Welcome to Wenda Qin's web page



I am a first year PhD student in the Department of Computer Science at Boston University. I gained my Bachelor of Engineering degree in South China University of Technology in 2016 and I got my master degree in 2018 in Boston University. My main research interest is computer vision. Machine learning is also one of my interest areas since it has great influence on computer vision nowadays and it is powerful and helpful in solving computer vision problems. My major of undergraduate is software engineering and I have interneship experience in software company. So I am also a student familiar with IT project management and practical software development.
In addition to computer science, I am a big fan of history and culture both in Asia and the western world. I have completed a history class of Medieval England in Boston University and wrote a research report about the diet of people in Medieval England. (Take a look!)

Research Work

I work with Professor Margrit Betke in Boston University and Dr. Randa Elanwar in Electronics Research Institute, Egpyt and held a layout analysis competition of the BCE-Arabic benchmarking dataset on the 2nd IEEE International Workshop on Arabic and derived Script Analysis and Recognition (ASAR 2018). in 2018. Here's the webpage if you are interested.

Previously, we are doing research on the layout analysis of Arabic document images. Arabic document is the less-focused type of documents comparing to those most popular languages like Chinese and English.
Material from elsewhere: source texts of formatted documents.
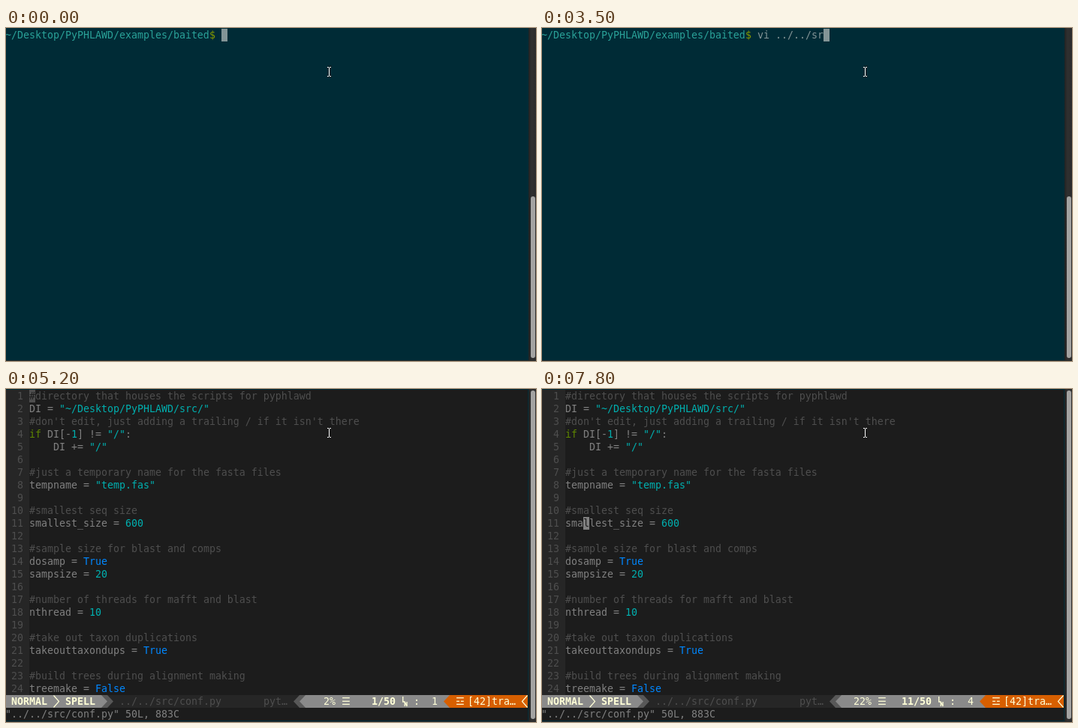
These frames come from a looping animation (706 by 445 pixels, 8 s). An HTML page:

```html
<!DOCTYPE html>
<html lang="en">
<head>
<meta charset="utf-8">
<title>Terminal</title>
<style>
  html, body { margin: 0; width: 100%; height: 100%; overflow: hidden; background: #002b36; }
  #stage { position: relative; width: 706px; height: 445px; overflow: hidden; background: #002b36;
    font: 13.29px/17px "DejaVu Sans Mono", monospace; }
  #stage * { position: absolute; white-space: pre; }
  #shell, #editor { inset: 0; }
  .cell { height: 17px; }
  .bold { font-weight: bold; }
  .wide { font-family: "DejaVu Sans", sans-serif; }
  svg { left: 0; top: 0; }
  #trough { left: 696px; top: 0; width: 10px; height: 445px; background: linear-gradient(90deg, #222, #303030 40%, #2b2b2b); }
  #thumb { left: 699px; width: 6px; border-radius: 3px; background: #a3a3a2; }
  #edge { left: 0; top: 444px; width: 706px; height: 1px; background: #2a2c2c; }
</style>
</head>
<body>
<div id="stage">
  <div id="shell"></div>
  <div id="editor"></div>
  <div id="trough"></div>
  <div id="thumb"></div>
  <div id="edge"></div>
  <svg width="706" height="445" shape-rendering="crispEdges">
    <path d="M428.5 51.5h5M430.5 51v14M428.5 64.5h5" fill="none" stroke="#1a1a1a" stroke-width="3" opacity=".4"/>
    <path d="M428 52.5h2M431 52.5h2M430.5 53v11M428 64.5h2M431 64.5h2" fill="none" stroke="#fff"/>
  </svg>
</div>
<script>
const LOOP = 8000, CW = 8, CH = 17;
const C = {
  text: '#808080', dim: '#4e4e4e', back: '#1c1c1c', gutter: '#262626', mid: '#585858',
  bar: '#8a8a8a', cream: '#ffffd7', orange: '#d75f00', cyan: '#00afaf', green: '#5f8700', blue: '#0087ff'
};
const $ = id => document.getElementById(id);
const shell = $('shell'), editor = $('editor'), thumb = $('thumb');
const px = col => col * CW - 1;
const py = row => row * CH + 1;

function put(parent, col, row, text, color, cls = '') {
  const el = document.createElement('span');
  el.className = 'cell ' + cls;
  el.textContent = text;
  el.style.cssText = `left:${px(col)}px;top:${py(row)}px;color:${color}`;
  parent.append(el);
  return el;
}
function fill(parent, col, row, cols, rows, color) {
  const el = put(parent, col, row, '', color);
  el.style.width = cols * CW + 'px';
  el.style.height = rows * CH + 'px';
  el.style.background = color;
  return el;
}

// Shell
put(shell, 0, 0, '~/Desktop/PyPHLAWD/examples/baited', '#2aa198');
put(shell, 34, 0, '$', '#859900');
const command = put(shell, 36, 0, '', '#839496');
const block = fill(shell, 36, 0, 1, 1, '#839496');

const typing = [
  [0, ''], [400, 'vi'], [500, 'vi '], [1000, 'vi .'], [1100, 'vi ..'], [1200, 'vi ../'],
  [1600, 'vi ../s'], [2600, 'vi ../'], [2800, 'vi ../.'], [3200, 'vi ../..'], [3300, 'vi ../../'],
  [3400, 'vi ../../s'], [3500, 'vi ../../sr'], [3800, 'vi ../../src/'], [4300, 'vi ../../src/c'],
  [4400, 'vi ../../src/con'], [4500, 'vi ../../src/conf'], [4700, 'vi ../../src/conf.py']
];
const ENTER = 5100, OPEN = 5200;

// Editor
const lines = `#directory that houses the scripts for pyphlawd
DI = "~/Desktop/PyPHLAWD/src/"
#don't edit, just adding a trailing / if it isn't there
if DI[-1] != "/":
    DI += "/"

#just a temporary name for the fasta files
tempname = "temp.fas"

#smallest seq size
smallest_size = 600

#sample size for blast and comps
dosamp = True
sampsize = 20

#number of threads for mafft and blast
nthread = 10

#take out taxon duplications
takeouttaxondups = True

#build trees during alignment making
treemake = False`.split('\n');

const rules = /(#.*)|("[^"]*"|\b\d+)|(\bif\b)|(\bTrue\b|\bFalse\b)|[^#"\dTFi]+|./g;
const tints = [C.dim, C.cyan, C.green, C.blue];

fill(editor, 0, 0, 87, 26, C.back);
fill(editor, 0, 0, 4, 24, C.gutter);
lines.forEach((line, row) => {
  put(editor, 0, row, String(row + 1).padStart(3), C.dim);
  for (const m of line.matchAll(rules)) {
    const kind = m.slice(1).findIndex(Boolean);
    put(editor, 4 + m.index, row, m[0], tints[kind] || C.text);
  }
});
put(editor, 0, 25, '"../../src/conf.py" 50L, 883C', C.text);
const caret = put(editor, 4, 0, '', C.back);
caret.style.width = CW + 'px';

// Status bar
const BAR = 24;
[[0, 16, C.bar], [16, 1, C.mid], [17, 31, C.gutter], [48, 1, C.gutter], [49, 1, C.mid],
 [50, 24, C.bar], [74, 13, C.orange]].forEach(([col, n, color]) => fill(editor, col, BAR, n, 1, color));

const label = (col, text, cls, color = C.cream) => put(editor, col, BAR, text, color, cls);
label(1, 'NORMAL', 'bold');
label(10, 'SPELL', 'bold');
label(19, '../../src/conf.py', '', C.dim);
label(43, 'pyt…', '', C.dim);
label(56, '☰', 'wide');
label(68, ':');
label(75, '☲', 'wide');
label(77, '[42]tra…');
const percent = label(52, ''), lineNo = label(60, '', 'bold'), colNo = label(70, '');

const top0 = py(BAR), mid0 = top0 + CH / 2, end0 = top0 + CH;
function wedge(col, dir, color, back) {
  const a = dir > 0 ? px(col) : px(col + 1), b = a + dir * CW;
  return `<rect x="${px(col)}" y="${top0}" width="${CW}" height="${CH}" fill="${back}"/>` +
    `<path d="M${a} ${top0}L${b} ${mid0}L${a} ${end0}Z" fill="${color}"/>`;
}
function chevron(col, dir) {
  const a = dir > 0 ? px(col) + .5 : px(col + 1) - .5, b = a + dir * (CW - 1);
  return `<path d="M${a} ${top0 + .5}L${b} ${mid0}L${a} ${end0 - .5}" fill="none" stroke="${C.cream}" stroke-width="1.2"/>`;
}
editor.insertAdjacentHTML('beforeend', `<svg width="706" height="445">` +
  wedge(16, 1, C.bar, C.mid) + wedge(17, 1, C.mid, C.gutter) +
  wedge(48, -1, C.mid, C.gutter) + wedge(49, -1, C.bar, C.mid) +
  wedge(73, -1, C.orange, C.bar) + chevron(8, 1) + chevron(86, -1) +
  `<path d="M528.7 411v7h2.6M531.2 424v-6l2.8 6v-6" fill="none" stroke="${C.cream}" stroke-width="1.3"/></svg>`);

// time, line, column
const moves = [
  [0, 1, 1], [5700, 2, 1], [5900, 3, 1], [6000, 4, 1], [6200, 5, 1], [6300, 6, 1], [6500, 7, 1],
  [6700, 8, 1], [6800, 9, 1], [7000, 10, 1], [7100, 11, 1], [7300, 11, 2], [7800, 11, 4]
];
const at = (steps, t) => steps.findLast(s => s[0] <= t);

function draw(t) {
  const open = t >= OPEN;
  shell.style.display = open ? 'none' : '';
  editor.style.display = open ? '' : 'none';
  thumb.style.top = open ? '2px' : '225px';
  thumb.style.height = open ? '439px' : '216px';

  const typed = at(typing, t)[1], entered = t >= ENTER;
  command.textContent = typed;
  block.style.left = px(entered ? 0 : 36 + typed.length) + 'px';
  block.style.top = py(entered ? 1 : 0) + 'px';

  const [, line, col] = at(moves, t), source = lines[line - 1];
  caret.textContent = source[col - 1] || ' ';
  caret.style.left = px(3 + col) + 'px';
  caret.style.top = py(line - 1) + 'px';
  caret.style.background = source[0] === '#' ? C.dim : C.text;
  percent.textContent = (line * 2 + '%').padStart(3);
  lineNo.textContent = (line + '/50').padStart(5);
  colNo.textContent = String(col).padStart(2);
}

const start = performance.now();
function tick(now) {
  draw(Math.max(0, now - start) % LOOP);
  requestAnimationFrame(tick);
}
draw(0);
requestAnimationFrame(tick);
</script>
</body>
</html>
```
They are different from other languages. For example, characteristics will be combined with each other in a word. So you will see a lot of lines and dots in Arabics. Many races like Persian and Arabs are using Arabics while they are using it in different ways. Also, they are written from right to left and the decoration of the pages is usually very fancy and thus sometimes causes trouble in distinguishing them with texts. To overcome the difficulties, basic vision techniques can be used to pre-processed the image to get rid of the noise and irrelevant objects in the image. Learning techniques like SVM and neural network can be implemented to capture the characteristics of Arabics and thus recognize the text and image areas on the image. The logical functionalities of different text areas can be classified based on their position, sizes and intensity pattern. The automation of analysing Arabic documents has great values in bringing conveniences to the people using Arabics and especially for the disabled. In addition, it provides a possibility to make it easier for people all over the world to understand the beautiful Arabic culture from its modern and ancient documents.

( The left image is a raw Arabic document image, the image in the right is the classification result of the logical layout of the left image processed by our developed system, such as title, caption, picture, paragraph and page number. )
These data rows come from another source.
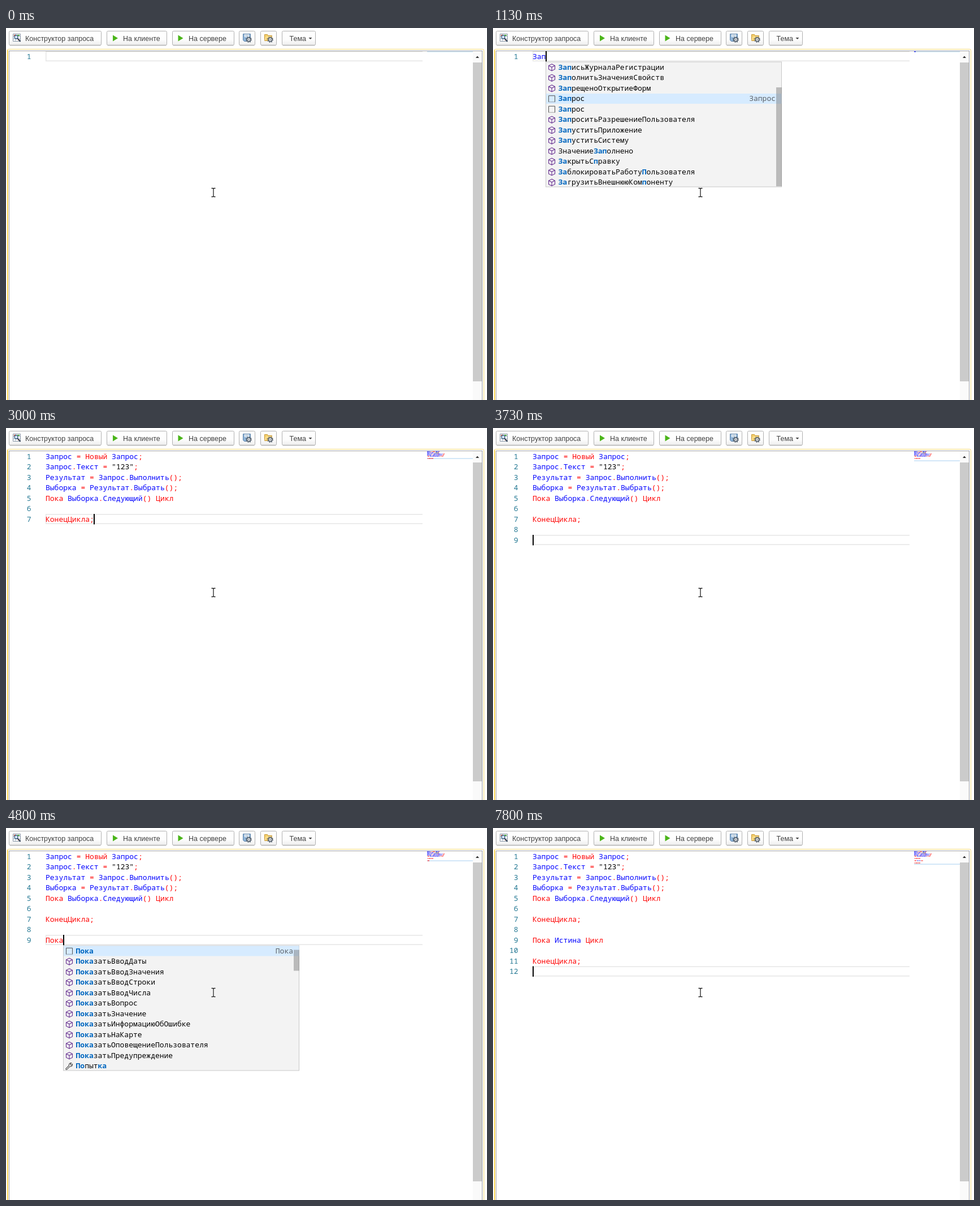
An HTML page that plays this animation: 851 px wide and 658 px high, repeating every 8000 ms.

```html
<!DOCTYPE html>
<html lang="ru">
<head>
<meta charset="utf-8">
<title>Консоль кода</title>
<style>
html, body { margin: 0; width: 100%; height: 100%; overflow: hidden; background: #fff; }
svg { display: block; }
text { white-space: pre; }
.ui { font: 12.5px "Liberation Sans", Arial, sans-serif; fill: #404040; }
.code { font: 13px "Noto Sans Mono", "DejaVu Sans Mono", monospace; }
.num { fill: #237893; text-anchor: end; }
.hit { fill: #0066bf; font-weight: bold; }
</style>
</head>
<body>
<svg width="851" height="658" viewBox="0 0 851 658">
  <defs>
    <linearGradient id="face" x2="0" y2="1">
      <stop offset="0" stop-color="#fff"/><stop offset=".6" stop-color="#fdfdfd"/><stop offset="1" stop-color="#ececec"/>
    </linearGradient>
    <g id="gear">
      <circle r="3.2" fill="#fff" stroke="#55606c" stroke-width="1.6"/>
      <circle r="4.6" fill="none" stroke="#55606c" stroke-width="1.6" stroke-dasharray="1.8 1.81"/>
      <circle r="1.1" fill="#55606c"/>
    </g>
    <path id="method" d="M0-6 5.5-3.2V3.2L0 6-5.5 3.2V-3.2ZM-5.5-3.2 0-.4 5.5-3.2M0-.4V6" fill="none" stroke="#652d90" stroke-width="1.1"/>
    <g id="snippet" fill="none" stroke="#505050">
      <path d="M-5.5 5.5V-5.5H5.5V5.5"/><path d="M-5.5 5.5H6" stroke-dasharray="1 1"/>
    </g>
    <path id="keyword" d="M-5.8 4.2-.6-1C-1.2-3.6.8-6 3.6-5.6L1.6-3.4 3.3-1.7 5.6-3.7C6-.8 3.4 1.2 1 .6L-4.2 5.8Q-5.2 6.4-5.9 5.7T-5.8 4.2Z" fill="none" stroke="#505050" stroke-width="1.1"/>
  </defs>

  <g id="bar"></g>
  <g transform="translate(12 10)">
    <path d="M.5.5H13.5V13.5H.5Z" fill="#fff" stroke="#8794a3"/>
    <path d="M1 4.5H13M1 9H13M5 1V13" stroke="#a9b8c8"/>
    <path d="M2 2H5V4H2ZM9 10H12V12H9Z" fill="#e0583c"/>
    <path d="M8 2H12V4H8Z" fill="#4fae3b"/>
    <circle cx="6" cy="6" r="3" fill="#d9ecfb" stroke="#3d5f83" stroke-width="1.3"/>
    <path d="M8.2 8.2 13.5 14" stroke="#37475a" stroke-width="2"/>
  </g>
  <path d="M189 12.5V23.5L198 18ZM304.500 12.500V23.500L313.500 18Z" fill="#4bb51a"/>
  <g transform="translate(419 10)">
    <path d="M.5.5H13.500V13.500H2.500L.5 11.500Z" fill="#8fb4d8" stroke="#5d83aa"/>
    <path d="M3 1H11V6H3Z" fill="#f3f8fc"/>
    <path d="M4 2.500H10M4 4.500H10" stroke="#9fb6cc"/>
    <use href="#gear" x="10.500" y="10.500"/>
  </g>
  <g transform="translate(457 10)">
    <path d="M.5 12.500V1.500H5.500L7 3.500H13.500V12.500Z" fill="#f4cf6b" stroke="#c6983a"/>
    <path d="M1 12 3 6H14" fill="none" stroke="#fff0bd"/>
    <use href="#gear" x="10.500" y="10.500"/>
  </g>
  <path d="M535.500 17H541.500L538.500 20Z" fill="#404040"/>

  <rect x="2.500" y="37.500" width="843" height="640" rx="2" fill="none" stroke="#f7d774"/>
  <path d="M3 39V658" stroke="#ffc914" stroke-width="1.200"/>
  <rect x="5.500" y="40.500" width="837" height="640" fill="#fff" stroke="#a0a0a0"/>
  <path d="M826 41H842V658H826Z" fill="#fafafa"/>
  <path d="M826 61H842V625H826Z" fill="#cbcbcb"/>
  <path d="M831 53H837L834 49.500Z" fill="#303030"/>

  <g id="editor"></g>
  <g id="popup" class="code"></g>

  <g fill="none">
    <path d="M363.500 283.500H366L367 284.500 368 283.500H370.500M363.500 298.500H366L367 297.500 368 298.500H370.500M367 284V298" stroke="#fff" stroke-width="3"/>
    <path d="M363.500 283.500H366L367 284.500 368 283.500H370.500M363.500 298.500H366L367 297.500 368 298.500H370.500M367 284V298" stroke="#222" stroke-width="1.300"/>
  </g>
</svg>
<script>
const LOOP = 8000, LEFT = 70, TOP = 41, LINE = 18.5, CHAR = 7.8;
const $ = id => document.getElementById(id);
const rect = (x, y, w, h, fill, more = '') =>
  `<rect x="${x}" y="${y}" width="${w}" height="${h}" fill="${fill}" ${more}/>`;
const colX = c => LEFT + c * CHAR;
const rowY = r => TOP + r * LINE;

const buttons = [
  [5, 164, 34, 'Конструктор запроса'], [178, 107, 207, 'На клиенте'], [294, 110, 323, 'На сервере'],
  [412, 29, 0, ''], [450, 29, 0, ''], [488, 60, 501.5, 'Тема']
];
$('bar').innerHTML = buttons.map(([x, w, tx, label]) =>
  rect(x + .5, 5.5, w - 1, 25, 'url(#face)', 'rx="2" stroke="#b0b0b0"') +
  `<path d="M${x + 2} 30.5H${x + w - 2}" stroke="#989898"/>` +
  `<text class="ui" x="${tx}" y="22.5">${label}</text>`).join('');

// Code stages
const query = s => ['Запрос = Новый Запрос;', `Запрос.Текст = "${s}";`, 'Результат = Запрос.Выполнить();',
  'Выборка = Результат.Выбрать();', 'Пока Выборка.Следующий() Цикл', '', 'КонецЦикла;'];
const ready = query('123');
const word = s => [...ready, '', s];
const cycle = s => [...word(`Пока ${s} Цикл`), '', 'КонецЦикла;'];
const off = { off: true };

// time, lines, caret row, caret column, extras
const states = [];
const at = (time, lines, row, col, extra = {}) => states.push({ time, lines, row, col, ...extra });
const typeFirst = (time, s, pop) => at(time, [s], 0, s.length, { pop });
const typeQuery = (time, s) =>
  at(time, query(s), 1, 16 + s.length, { mark: [1, 16, s.length], stop: [5, 2] });
const typeWord = (time, s, pop) => at(time, word(s), 8, s.length, { pop });
const typeCycle = (time, s, extra) =>
  at(time, cycle(s), 8, 5 + s.length, { mark: [8, 5, s.length], stop: [9, 4], ...extra });

at(0, [''], 0, 0, off);
at(130, [''], 0, 0);
at(600, [''], 0, 0, off);
typeFirst(800, 'З');
typeFirst(870, 'З', 'З');
typeFirst(930, 'За', 'За');
typeFirst(1070, 'Зап', 'За');
typeFirst(1130, 'Зап', 'Зап');
typeFirst(1200, 'Запр', 'Запр');
typeFirst(1330, 'Запрос', 'Запрос');
typeQuery(1800, '');
typeQuery(2200, '12');
typeQuery(2330, '123');
at(2870, ready, 1, 19, { off: true, mark: [1, 16, 3], stop: [5, 2] });
at(3000, ready, 6, 11);
at(3470, ready, 6, 11, off);
at(3530, [...ready, ''], 7, 0);
typeWord(3730, '');
at(4200, word(''), 8, 0, off);
typeWord(4470, 'П');
typeWord(4530, 'По', 'П');
typeWord(4600, 'Пок', 'По');
typeWord(4730, 'Пока', 'Пок');
typeWord(4800, 'Пока', 'Пока');
typeCycle(5270, 'Условие', { selected: true });
typeCycle(5800, '');
typeCycle(6000, 'И');
typeCycle(6070, 'Ис');
typeCycle(6130, 'Ист');
typeCycle(6270, 'Исти');
typeCycle(6330, 'Истина');
typeCycle(6870, 'Истина', off);
at(7130, cycle('Истина'), 10, 11);
at(7670, cycle('Истина'), 10, 11, off);
at(7800, [...cycle('Истина'), ''], 11, 0);

const menus = {
  'З': { scroll: [45, 175], names: ['ЗаписьЖурналаРегистрации', 'ЗаполнитьЗначенияСвойств',
    'ЗапрещеноОткрытиеФорм', 'Запрос', 'Запрос', 'ЗапроситьРазрешениеПользователя', 'ЗапуститьПриложение',
    'ЗапуститьСистему', 'ЗначениеЗаполнено', 'ЗакрытьСправку', 'ЗаблокироватьРаботуПользователя',
    'ЗагрузитьВнешнююКомпоненту'] },
  'П': { scroll: [7.5, 37], names: ['Пока', 'ПоказатьВводДаты', 'ПоказатьВводЗначения', 'ПоказатьВводСтроки',
    'ПоказатьВводЧисла', 'ПоказатьВопрос', 'ПоказатьЗначение', 'ПоказатьИнформациюОбОшибке',
    'ПоказатьНаКарте', 'ПоказатьОповещениеПользователя', 'ПоказатьПредупреждение', 'Попытка'] }
};
const kinds = { 'Запрос': 'snippet', 'Пока': 'snippet', 'Попытка': 'keyword' };

function tokens(line) {
  return (line.match(/"[^"]*"|[А-яЁё]+|\s+|[^\s"А-яЁё]/g) || []).map(s => {
    const plain = /^[А-яЁё]/.test(s) && !/^(Новый|Пока|Цикл|КонецЦикла)$/.test(s);
    return [s, s[0] === '"' ? '#000' : plain ? '#00f' : '#f00'];
  });
}

// Indices of matched letters: a solid run first, else a subsequence
function matches(name, typed) {
  const a = name.toLowerCase(), b = typed.toLowerCase(), run = a.indexOf(b);
  if (run >= 0) return [...b].map((_, i) => run + i);
  const hits = [];
  for (const ch of b) {
    const i = a.indexOf(ch, hits.length ? hits[hits.length - 1] + 1 : 0);
    if (i < 0) return null;
    hits.push(i);
  }
  return hits;
}

function minimap(lines) {
  return lines.map((line, r) => {
    let x = 745;
    return tokens(line).map(([s, fill]) => [...s].map(ch => {
      const a = .3 + ch.charCodeAt(0) * 7 % 5 * .09;
      return ch === ' ' ? (x++, '') : rect(x++, TOP + 2 * r, 1, 1.6, fill, `opacity="${a}"`);
    }).join('')).join('');
  }).join('');
}

function drawEditor(s) {
  const y = rowY(s.row);
  let out = rect(745, TOP + 2 * s.row, 81, 2, '#d3e7f8');
  if (!s.selected)
    out += `<path d="M737 ${y + .75}H70.750V${y + 17.25}H737" fill="none" stroke="#e6e6e6" stroke-width="1.5"/>`;
  if (s.mark) {
    const [r, c, n] = s.mark;
    if (s.selected) out += rect(colX(c), rowY(r), n * CHAR, LINE, '#add6ff');
    out += rect(colX(c), rowY(r), n * CHAR, LINE, '#0a3264', 'opacity=".2"');
  }
  if (s.stop) out += rect(Math.floor(colX(s.stop[1])) - .5, rowY(s.stop[0]), 1.8, LINE, '#8498b1');
  s.lines.forEach((line, r) => {
    const base = rowY(r) + 13.5;
    const spans = tokens(line).map(([t, fill]) => `<tspan fill="${fill}">${t}</tspan>`).join('');
    out += `<text class="code num" x="44.600" y="${base}">${r + 1}</text>` +
      `<text class="code" x="${LEFT}" y="${base}">${spans}</text>`;
  });
  out += minimap(s.lines);
  if (!s.off) out += rect(Math.floor(colX(s.col)), y, 2, LINE, '#000');
  $('editor').innerHTML = out;
}

function drawPopup(s) {
  if (!s.pop) return void ($('popup').innerHTML = '');
  const { names, scroll } = menus[s.pop[0]];
  const items = names.filter(n => matches(n, s.pop));
  const pick = items.findIndex(n => kinds[n] === 'snippet');
  const x = Math.floor(colX(s.pop.length)), y = rowY(s.row + 1) + .5, h = items.length * LINE;
  let out = rect(x + .5, y, 417, h - 1, '#f3f3f3', 'stroke="#c8c8c8"');
  items.forEach((name, i) => {
    const mid = y + (i + .5) * LINE, hits = matches(name, s.pop);
    if (i === pick)
      out += rect(x + 1, mid - LINE / 2 + .5, 416.5, LINE - .5, '#d6ebff') +
        `<text x="${x + 407}" y="${mid + 4.5}" text-anchor="end" fill="#5a6066">${name}</text>`;
    const label = [...name].map((ch, k) => hits.includes(k) ? `<tspan class="hit">${ch}</tspan>` : ch).join('');
    out += `<use href="#${kinds[name] || 'method'}" x="${x + 11}" y="${mid + .5}"/>` +
      `<text x="${x + 22.5}" y="${mid + 4.5}">${label}</text>`;
  });
  if (items.length > 11) out += rect(x + 408, y + scroll[0], 10, scroll[1], '#646464', 'opacity=".4"');
  $('popup').innerHTML = out;
}

const start = performance.now();
let shown;
function frame() {
  const t = (performance.now() - start) % LOOP;
  const state = states.filter(s => s.time <= t).pop();
  if (state !== shown) {
    shown = state;
    drawEditor(state);
    drawPopup(state);
  }
  requestAnimationFrame(frame);
}
frame();
</script>
</body>
</html>
```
I am currently working on creating new Arabic document images dataset used for physical and logical layout analysis using crowd sourcing platform Figure-Eight. We hope to create a more challenging dataset for document images written in Arabic with more versatile layout and different scan quality.

( A self-developed tool for combining, comparing different worker's labeling results on the same image and output them in XML format)

I am also working with an inter-discipline team both in Boston University and University of Zambia which focuses on creating child health information based on ear recognition with ear images taken in laboratory context.


Qin, Wenda, Randa Elanwar, and Margrit Betke. "LABA: Logical Layout Analysis of Book Page Images in Arabic Using Multiple Support Vector Machines." 2018 IEEE 2nd International Workshop on Arabic and Derived Script Analysis and Recognition (ASAR). IEEE, 2018.
Elanwar, Randa, Wenda Qin, and Margrit Betke. "Making scanned Arabic documents machine accessible using an ensemble of SVM classifiers." International Journal on Document Analysis and Recognition (IJDAR) 21.1-2 (2018): 59-75.